Assigned task: Where does the string "dark" occur in the entries below? Copy every line where it does.

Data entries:
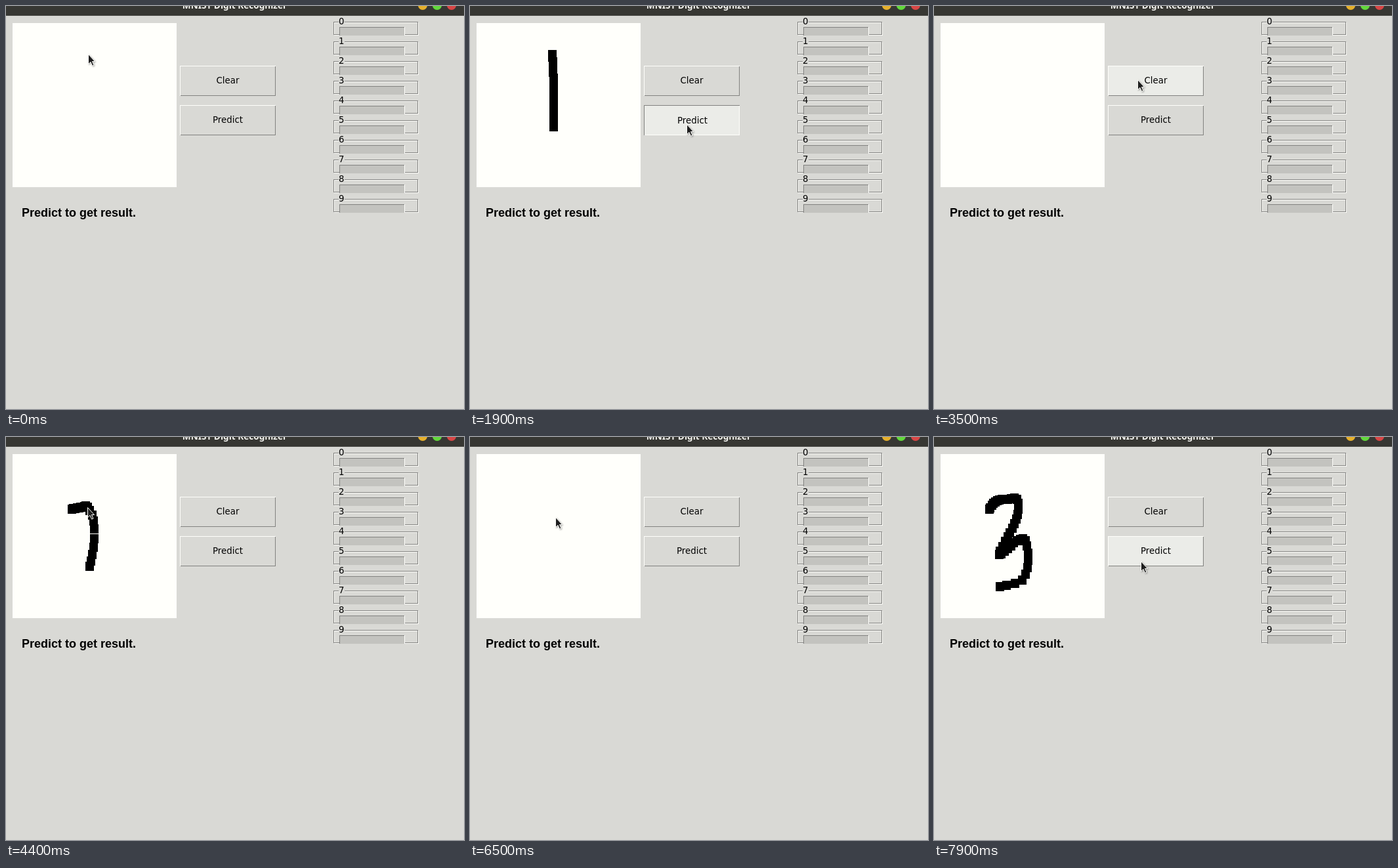
An HTML page that plays this animation: 698 by 614 pixels, repeating every 8000 ms.

```html
<!DOCTYPE html>
<html lang="en">
<head>
<meta charset="utf-8">
<title>MNIST Digit Recognizer</title>
<style>
  html, body { margin: 0; width: 100%; height: 100%; overflow: hidden; background: #d9d9d5; }
  svg { display: block; width: 698px; height: 614px; shape-rendering: crispEdges; }
  text { font: 13.33px "DejaVu Sans", sans-serif; fill: #000; }
  .mid { text-anchor: middle; }
  .title { font: 700 13.6px "Noto Sans", "Open Sans", sans-serif; fill: #f4f4f0; }
  .result { font: 700 18px "Liberation Sans", Arial, sans-serif; }
  .smooth { shape-rendering: geometricPrecision; }
  .dark { fill: #828280; }
  .light { fill: #fffffb; }
  .face { fill: #d9d9d5; }
  .trough { fill: #c3c3bf; }
  .hover .face, .down .face { fill: #ebece8; }
  .down .dark { fill: #fffffb; }
  .down .light { fill: #828280; }
  .down text { transform: translate(1px, 1px); }
  .bar { fill: #4a6984; }
  .bar-light { fill: #8fa4b6; }
  .bar-dark { fill: #25364a; }
  #cursor { filter: drop-shadow(1px 1px 1px rgba(0, 0, 0, .35)); }
</style>
</head>
<body>
<svg viewBox="0 0 698 614">
  <rect width="698" height="614" fill="#d9d9d5"/>
  <rect width="698" height="15" fill="#373733"/>
  <rect y="14" width="698" height="1" fill="#4a4a46"/>
  <text class="title mid" x="348.5" y="4">MNIST Digit Recognizer</text>
  <g class="smooth">
    <circle cx="635" cy="-1" r="7" fill="#e6b02c"/>
    <circle cx="657" cy="-1" r="7" fill="#62d83c"/>
    <circle cx="679" cy="-1" r="7" fill="#d84646"/>
  </g>
  <rect x="10" y="26" width="250" height="250" fill="#fffffb"/>
  <path id="ink"/>
  <g id="buttons"></g>
  <text id="result" class="result mid" x="111" y="321"></text>
  <g id="bars"></g>
  <path id="cursor" class="smooth" fill="#1e1e1e" stroke="#fffffb" stroke-linejoin="round"
        d="M.5 .5V15.6L4 12.4 6.6 18.2 9 17.2 6.5 11.5H10.6Z"/>
</svg>
<script>
const LOOP = 8000, TICK = 100, PRESS = 200;
const STAMPS = 3; // pen stamps per curve segment
const $ = id => document.getElementById(id);
const clamp = v => Math.min(1, Math.max(0, v));
const box = (cls, x, y, w, h) =>
  `<rect class="${cls}" x="${x}" y="${y}" width="${w}" height="${h}"/>`;

// One round per digit: pen curve and times, button presses, outcome
const rounds = [
  { start: 0, pen: [800, 1200], predict: 1900, shown: 2300, clear: 3300, digit: 1, scores: { 1: 1 },
    curve: [[125, 74], [126, 92], [127, 120], [127, 150], [127, 184]] },
  { start: 3500, pen: [4300, 4800], predict: 5200, shown: 5500, clear: 6100, digit: 2, scores: { 1: .04, 2: 1 },
    curve: [[100, 110], [108, 108], [116, 107], [124, 107], [133, 128], [133, 168], [127, 197], [120, 204],
      [114, 213], [112, 222], [119, 218], [130, 215], [141, 212], [152, 210], [163, 209], [174, 209]] },
  { start: 6300, pen: [6800, 7500],
    curve: [[84, 110], [90, 101], [99, 96], [112, 95], [126, 95], [127, 118], [119, 139], [108, 159],
      [99, 179], [112, 170], [126, 158], [139, 158], [143, 188], [134, 218], [100, 228]] }
];

// Pointer moves between drawings: from, until, target
const moves = [
  [500, 600, 125, 74], [1400, 1700, 330, 180],
  [2700, 2800, 264, 175], [2800, 2900, 219, 150], [2900, 3100, 310, 112],
  [3500, 3600, 152, 126], [3700, 3800, 111, 123], [3900, 4100, 100, 110],
  [4800, 5000, 206, 195], [5100, 5200, 321, 181],
  [5700, 5900, 223, 140], [5900, 6000, 300, 112],
  [6300, 6500, 130, 122], [6500, 6700, 84, 110], [7600, 7900, 315, 189]
];

// Catmull-Rom point, u counted in segments
function curvePoint(points, u) {
  const last = points.length - 1;
  const i = Math.min(Math.floor(u), last - 1), f = u - i;
  const [a, b, c, d] = [i - 1, i, i + 1, i + 2].map(k => points[Math.min(last, Math.max(0, k))]);
  return [0, 1].map(n => b[n] + f / 2 * (c[n] - a[n] +
    f * (2 * a[n] - 5 * b[n] + 4 * c[n] - d[n] + f * (3 * (b[n] - c[n]) + d[n] - a[n]))));
}

const penProgress = ({ pen: [from, to], curve }, time) =>
  clamp((time - from) / (to - from)) * (curve.length - 1);

// The ink runs one tick ahead of the pointer
function inkPath(round, time) {
  const u = penProgress(round, time + TICK);
  let d = '';
  for (let s = 0; u && s <= u * STAMPS; s++) {
    const [x, y] = curvePoint(round.curve, s / STAMPS).map(Math.round);
    d += `M${x - 6} ${y - 7}h13v14h-13z`;
  }
  return d;
}

function pointerAt(time) {
  const drawing = rounds.find(({ pen }) => time >= pen[0] && time <= pen[1]);
  if (drawing) return curvePoint(drawing.curve, penProgress(drawing, time)).map(Math.round);
  let pos = [125, 73], since = 0;
  for (const [from, to, ...target] of moves) {
    if (time < from) break;
    const drawn = rounds.find(({ pen }) => pen[1] > since && pen[1] <= from);
    if (drawn) pos = drawn.curve.at(-1);
    const f = clamp((time - from) / (to - from));
    pos = pos.map((p, n) => Math.round(p + (target[n] - p) * f));
    since = to;
  }
  const done = rounds.find(({ pen }) => pen[1] > since && pen[1] <= time);
  return done ? done.curve.at(-1) : pos;
}

function buttonState(name, top, [x, y], time) {
  if (rounds.some(r => time >= r[name] && time < r[name] + PRESS)) return 'down';
  return x >= 265 && x < 411 && y >= top && y < top + 46 ? 'hover' : '';
}

const button = (label, y) => `<g>${box('light', 265, y, 146, 46)}${box('dark', 266, y + 1, 145, 45)}` +
  `${box('face', 266, y + 1, 144, 44)}<text class="mid" x="338" y="${y + 27}">${label}</text></g>`;

function row(digit) {
  const y = 24 + 30 * digit;
  return box('light', 500, y + 1, 129, 20) + box('dark', 499, y, 129, 20) +
    box('light', 500, y + 1, 127, 18) + box('face', 501, y + 2, 126, 17) +
    box('face', 507, y - 6, 9, 14) +
    box('light', 508, y + 8, 100, 13) + box('dark', 508, y + 8, 99, 13) +
    box('trough', 509, y + 9, 98, 12) +
    `<g class="fill"></g><text x="507" y="${y + 4}">${digit}</text>`;
}

function fill(digit, score) {
  if (!score) return '';
  const y = 33 + 30 * digit, w = Math.round(98 * score);
  return box('bar-dark', 509, y, w, 12) + box('bar-light', 509, y, w - 1, 11) +
    box('bar', 510, y + 1, w - 2, 10);
}

$('buttons').innerHTML = button('Clear', 91) + button('Predict', 151);
$('bars').innerHTML = Array.from({ length: 10 }, (_, digit) => row(digit)).join('');
const [clear, predict] = $('buttons').children;
const fills = document.querySelectorAll('.fill');

function render(time) {
  const round = rounds.findLast(r => r.start <= time);
  const pointer = pointerAt(time);
  const solved = time >= round.shown;
  $('ink').setAttribute('d', inkPath(round, time));
  $('cursor').setAttribute('transform', `translate(${pointer})`);
  clear.setAttribute('class', buttonState('clear', 91, pointer, time));
  predict.setAttribute('class', buttonState('predict', 151, pointer, time));
  $('result').textContent = solved ? `Prediction : ${round.digit}` : 'Predict to get result.';
  fills.forEach((el, digit) => { el.innerHTML = solved ? fill(digit, round.scores[digit]) : ''; });
}

const begin = performance.now();
let shown = -1;
function draw() {
  const time = Math.floor((performance.now() - begin) % LOOP / TICK) * TICK;
  if (time !== shown) render(shown = time);
  requestAnimationFrame(draw);
}
draw();
</script>
</body>
</html>
```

Solution to this exercise:
  .dark { fill: #828280; }
  .down .dark { fill: #fffffb; }
  .bar-dark { fill: #25364a; }
const button = (label, y) => `<g>${box('light', 265, y, 146, 46)}${box('dark', 266, y + 1, 145, 45)}` +
  return box('light', 500, y + 1, 129, 20) + box('dark', 499, y, 129, 20) +
    box('light', 508, y + 8, 100, 13) + box('dark', 508, y + 8, 99, 13) +
  return box('bar-dark', 509, y, w, 12) + box('bar-light', 509, y, w - 1, 11) +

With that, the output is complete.